Women's History: Rachel Henderlite
Several American denominations ordained female ministers during the 19th century, including the United Church of Christ, the Universalists (who later merged with the Unitarians), and the Cumberland Presbyterian Church. But it wasn’t until the decades following World War II that most Mainline Protestant faiths allowed women to serve as clergy. The Presbyterian Church in the U.S.A., also known as the PCUSA or “Northern” church, ordained its first female minister, Margaret Towner, in 1956.
This year, we commemorate the 50th anniversary of Rachel Henderlite’s ordination, another important first in the history of Presbyterianism and the women’s movement. In 1965, the year of the Selma marches and the first campus protests against the Vietnam war, Henderlite (1905–1991) was ordained a Minister of Word and Sacrament by the Presbyterian Church in the U.S., also known as the PCUS or “Southern” Church.
The daughter of a Presbyterian pastor, Henderlite was raised in North Carolina. After graduating from Agnes Scott College in 1928 she went on to become an accomplished theologian, ethicist, and professor, teaching on the faculties of Montreat College, The Presbyterian School of Christian Education, and Austin Presbyterian Theological Seminary.
Henderlite supported various social witness causes. She was active in the ecumenical movement, serving as the representative for the North American region in the World Alliance of Reformed Churches and as president for five years of the Consultation on Church Union. In 1963, she was among the thousands who joined Dr. Martin Luther King, Jr. in the March on Washington to support civil and economic rights for African Americans. Henderlite’s 1965 ordination took place at the predominantly black congregation she helped organize, All Souls Presbyterian Church in Richmond, Virginia.
While her admirers were legion, Henderlite had some dyed-in-the-wool detractors. A retired pastor in South Carolina sent her a postcard with the message that the ordination of women “is a grievous sin because it says in the Bible, ‘Let the women keep silent in the churches.’” Henderlite received that same postcard every year until the man died.
Among the 33 cubic feet of Rachel Henderlite Papers at the Presbyterian Historical Society is correspondence with a member of Hanover Presbytery in Virginia, a man who regretted his initial support for Henderlite’s ordination after seeing her marching at a Richmond protest.
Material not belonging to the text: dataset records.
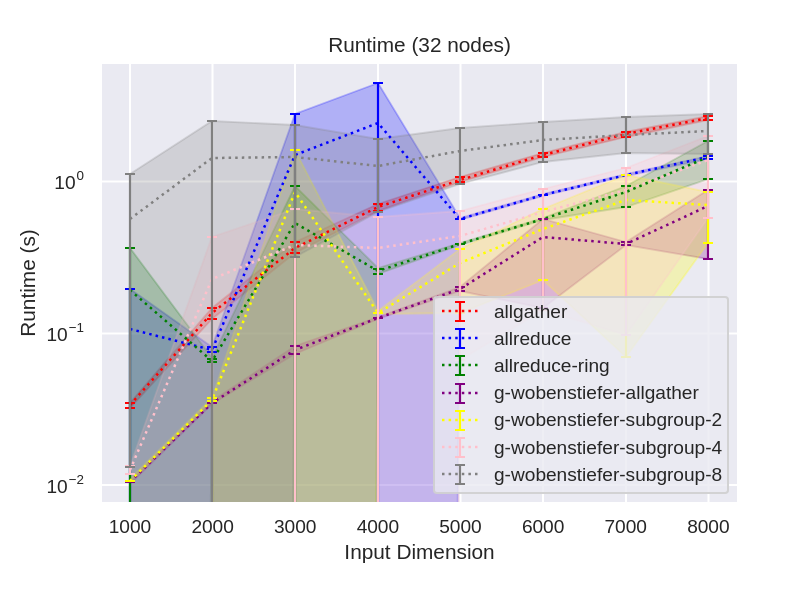
<!DOCTYPE html>
<html lang="en">
<head>
<meta charset="utf-8">
<title>Runtime (32 nodes)</title>
<style>
:root {
  --ink: #262626;
  --panel: #eaeaf2;
  --grid: #ffffff;
  --allgather: #ff0000;
  --allreduce: #0000ff;
  --ring: #008000;
  --group-allgather: #800080;
  --sub2: #ffff00;
  --sub4: #ffc0cb;
  --sub8: #808080;
}
* { box-sizing: border-box; margin: 0; padding: 0; }
html, body { width: 801px; height: 600px; overflow: hidden; background: #fff; }
body { font-family: "Liberation Sans", Arial, sans-serif; color: var(--ink); }
.chart { position: relative; width: 801px; height: 600px; }
.plot { position: absolute; left: 0; top: 0; }
.title, .x-label, .y-label { position: absolute; font-size: 20.8px; line-height: 24px; font-weight: 400; white-space: nowrap; text-align: center; }
.title { left: 102px; width: 635px; top: 33px; }
.x-label { left: 102px; width: 635px; top: 540px; }
.y-label { left: -72px; width: 200px; top: 271px; transform: rotate(-90deg); }
.x-ticks { position: absolute; left: 88.7px; top: 516px; width: 661px; display: grid; grid-template-columns: repeat(8, 1fr); font-size: 19.1px; line-height: 22px; text-align: center; list-style: none; }
.y-ticks { list-style: none; font-size: 19.1px; line-height: 22px; }
.y-ticks li { position: absolute; left: 30px; width: 54px; text-align: right; white-space: nowrap; }
.y-ticks sup { font-size: 13.4px; line-height: 0; vertical-align: 9.5px; margin-left: 1px; }
.allgather { color: var(--allgather); }
.allreduce { color: var(--allreduce); }
.ring { color: var(--ring); }
.group-allgather { color: var(--group-allgather); }
.sub2 { color: var(--sub2); }
.sub4 { color: var(--sub4); }
.sub8 { color: var(--sub8); }
.grid { stroke: var(--grid); stroke-width: 2; }
.bands polygon { fill: currentColor; stroke: currentColor; stroke-width: 1.8; fill-opacity: .25; stroke-opacity: .25; }
.mean { fill: none; stroke: currentColor; stroke-width: 2.5; stroke-dasharray: 2.5 4.1; }
.error { fill: none; stroke: currentColor; stroke-width: 2.2; }
.legend { position: absolute; left: 433px; top: 296px; width: 296px; height: 198px; padding: 0 0 0 7px; border: 2px solid rgba(204,204,204,.8); border-radius: 4px; background: rgba(234,234,242,.8); list-style: none; }
.legend li { display: flex; align-items: center; gap: 13px; height: 27.2px; font-size: 19.1px; white-space: nowrap; }
.legend svg { flex: none; }
.legend span { color: var(--ink); }
</style>
</head>
<body>
<main class="chart">
  <h1 class="title">Runtime (32 nodes)</h1>

  <svg class="plot" width="801" height="600" viewBox="0 0 801 600" role="img" aria-label="Line chart of runtime against input dimension with error bands">
    <defs>
      <clipPath id="plot-area"><rect x="102" y="64" width="635" height="438"/></clipPath>
    </defs>
    <rect x="102" y="64" width="635" height="438" fill="var(--panel)"/>
    <path class="grid" d="M130 64v438M212.5 64v438M295 64v438M378 64v438M460.5 64v438M543 64v438M626 64v438M708.5 64v438M102 181.5h635M102 333.5h635M102 485h635"/>

    <g clip-path="url(#plot-area)">
      <g class="bands">
        <polygon class="allgather" points="130,403 212,308 295,242 378,204 460,177 543,153 626,132 708,116 708,120 626,137 543,157 460,182 378,211 295,253 212,319 130,408"/>
        <polygon class="allreduce" points="130,289 212,347 295,114 378,83 460,218 543,194 626,174 708,156 708,159 626,176 543,196 460,220 378,9999 295,9999 212,352 130,9999"/>
        <polygon class="ring" points="130,248 212,358 295,186 378,268 460,243 543,218 626,186 708,141 708,179 626,207 543,220 460,245 378,274 295,9999 212,362 130,9999"/>
        <polygon class="group-allgather" points="130,481 212,401 295,346 378,317 460,287 543,219 626,242 708,190 708,259 626,245 543,308 460,291 378,319 295,354 212,404 130,484"/>
        <polygon class="sub2" points="130,479 212,398 295,150 378,311 460,249 543,209 626,175 708,192 708,243 626,357 543,280 460,313 378,314 295,9999 212,401 130,482"/>
        <polygon class="sub4" points="130,466 212,237 295,209 378,217 460,211 543,189 626,168 708,136 708,218 626,335 543,310 460,360 378,9999 295,9999 212,9999 130,474"/>
        <polygon class="sub8" points="130,174 212,121 295,125 378,139 460,128 543,122 626,117 708,114 708,154 626,153 543,162 460,184 378,212 295,257 212,9999 130,9999"/>
      </g>

      <g class="allgather">
        <polyline class="mean" points="130,405 212,313 295,248 378,207 460,180 543,155 626,134 708,118"/>
        <path class="error" d="M130 403v5m-5 0h10m-10-5h10M212 308v11m-5 0h10m-10-11h10M295 242v11m-5 0h10m-10-11h10M378 204v7m-5 0h10m-10-7h10M460 177v5m-5 0h10m-10-5h10M543 153v4m-5 0h10m-10-4h10M626 132v5m-5 0h10m-10-5h10M708 116v4m-5 0h10m-10-4h10"/>
      </g>
      <g class="allreduce">
        <polyline class="mean" points="130,329 212,350 295,155 378,123 460,219 543,195 626,175 708,157"/>
        <path class="error" d="M130 520V289m-5 0h10M212 347v5m-5 0h10m-10-5h10M295 520V114m-5 0h10M378 520V83m-5 0h10M455 219h10M538 195h10M621 175h10M708 156v3m-5 0h10m-10-3h10"/>
      </g>
      <g class="ring">
        <polyline class="mean" points="130,290 212,361 295,223 378,271 460,244 543,219 626,192 708,157"/>
        <path class="error" d="M130 520V248m-5 0h10M212 359v3m-5 0h10m-10-3h10M295 520V186m-5 0h10M378 269v5m-5 0h10m-10-5h10M455 244h10M538 219h10M626 186v21m-5 0h10m-10-21h10M708 141v38m-5 0h10m-10-38h10"/>
      </g>
      <g class="group-allgather">
        <polyline class="mean" points="130,482 212,403 295,350 378,318 460,289 543,237 626,244 708,206"/>
        <path class="error" d="M125 482h10M207 403h10M295 346v8m-5 0h10m-10-8h10M373 318h10M460 287v4m-5 0h10m-10-4h10M543 219v89m-5 0h10m-10-89h10M626 242v3m-5 0h10m-10-3h10M708 190v69m-5 0h10m-10-69h10"/>
      </g>
      <g class="sub2">
        <polyline class="mean" points="130,481 212,400 295,192 378,313 460,263 543,229 626,200 708,205"/>
        <path class="error" d="M125 481h10M212 398v3m-5 0h10m-10-3h10M295 520V150m-5 0h10M373 313h10M460 249v64m-5 0h10m-10-64h10M543 209v71m-5 0h10m-10-71h10M626 175v182m-5 0h10m-10-182h10M708 192v51m-5 0h10m-10-51h10"/>
      </g>
      <g class="sub4">
        <polyline class="mean" points="130,470 212,279 295,245 378,248 460,236 543,212 626,190 708,160"/>
        <path class="error" d="M130 466v8m-5 0h10m-10-8h10M212 520V237m-5 0h10M295 520V209m-5 0h10M378 520V217m-5 0h10M460 211v149m-5 0h10m-10-149h10M543 189v121m-5 0h10m-10-121h10M626 168v167m-5 0h10m-10-167h10M708 136v82m-5 0h10m-10-82h10"/>
      </g>
      <g class="sub8">
        <polyline class="mean" points="130,219 212,158 295,157 378,166 460,151 543,140 626,135 708,131"/>
        <path class="error" d="M130 467V174m-5 0h10m-10 293h10M212 520V121m-5 0h10M295 125v132m-5 0h10m-10-132h10M378 139v73m-5 0h10m-10-73h10M460 128v56m-5 0h10m-10-56h10M543 122v40m-5 0h10m-10-40h10M626 117v36m-5 0h10m-10-36h10M708 114v40m-5 0h10m-10-40h10"/>
      </g>
    </g>
  </svg>

  <ul class="y-ticks">
    <li style="top:172px">10<sup>0</sup></li>
    <li style="top:324px">10<sup>−1</sup></li>
    <li style="top:476px">10<sup>−2</sup></li>
  </ul>
  <ul class="x-ticks">
    <li>1000</li><li>2000</li><li>3000</li><li>4000</li><li>5000</li><li>6000</li><li>7000</li><li>8000</li>
  </ul>
  <p class="x-label">Input Dimension</p>
  <p class="y-label">Runtime (s)</p>

  <svg width="0" height="0" style="position:absolute" aria-hidden="true">
    <defs>
      <g id="legend-key">
        <path class="mean" d="M0 13H39"/>
        <path class="error" d="M18 4v19m-5 0h10m-10-19h10"/>
      </g>
    </defs>
  </svg>
  <ul class="legend">
    <li class="allgather"><svg width="39" height="27"><use href="#legend-key"/></svg><span>allgather</span></li>
    <li class="allreduce"><svg width="39" height="27"><use href="#legend-key"/></svg><span>allreduce</span></li>
    <li class="ring"><svg width="39" height="27"><use href="#legend-key"/></svg><span>allreduce-ring</span></li>
    <li class="group-allgather"><svg width="39" height="27"><use href="#legend-key"/></svg><span>g-wobenstiefer-allgather</span></li>
    <li class="sub2"><svg width="39" height="27"><use href="#legend-key"/></svg><span>g-wobenstiefer-subgroup-2</span></li>
    <li class="sub4"><svg width="39" height="27"><use href="#legend-key"/></svg><span>g-wobenstiefer-subgroup-4</span></li>
    <li class="sub8"><svg width="39" height="27"><use href="#legend-key"/></svg><span>g-wobenstiefer-subgroup-8</span></li>
  </ul>
</main>
</body>
</html>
He was dismayed that the reverend was “bringing up the rear of a line of demonstrators…with long curly beards [and] peculiar dress”—“misfits” who he feared might be “communist inspired individuals.”
Henderlite’s response defends those with “honest conviction” regardless of their appearance:
As I read the Bible, I find that the people of God have long been marked as a “peculiar” people. They have generally been “misfits” in the world. They have usually felt called upon to obey God rather than man, even when this meant opposing the leadership of the land….I believe these demonstrations for the cause of justice have been conducted out of honest conviction and generally as an expression of faith in Christ….I believe Martin Luther King’s demonstrations…have been consistently carried out in ways keeping with the Constitution….I suspect you and I are concerned for the same goals and would differ only with regard to methods….I rejoice that there is room in America and in the Christian church for difference.
Henderlite achieved a number of firsts in addition to her historic ordination. She was appointed Professor of Christian Education at Austin Presbyterian Theological Seminary, making her the first woman on the full-time faculty at the seminary. During two decades of service at Richmond’s Presbyterian School of Christian Education (formerly the Training School for Lay Workers), she was instrumental in making PSCE one of the first PCUS theology schools to offer ethics courses. In 1966, she was appointed to the denomination’s standing committee on the Consultation on Church Union and was later appointed an official PCUS delegate to COCU. She was also the first woman president of that body and remained active within the organization until the early 1980s. In the following sound recording, Henderlite speaks enthusiastically on the subject of the coming reunion of the Southern and Northern church in 1983.
Henderlite’s distinguished career and long service earned her numerous recognitions, including the Union Medal, awarded in 1983 by the Union Theological Seminary in New York City—the very school where Margaret Towner received a Bachelor of Divinity degree in 1954. You can find out more about these first women of American Presbyterianism through the Henderlite and Towner papers at PHS. Access restrictions may apply, so please contact us first if you are planning a visit.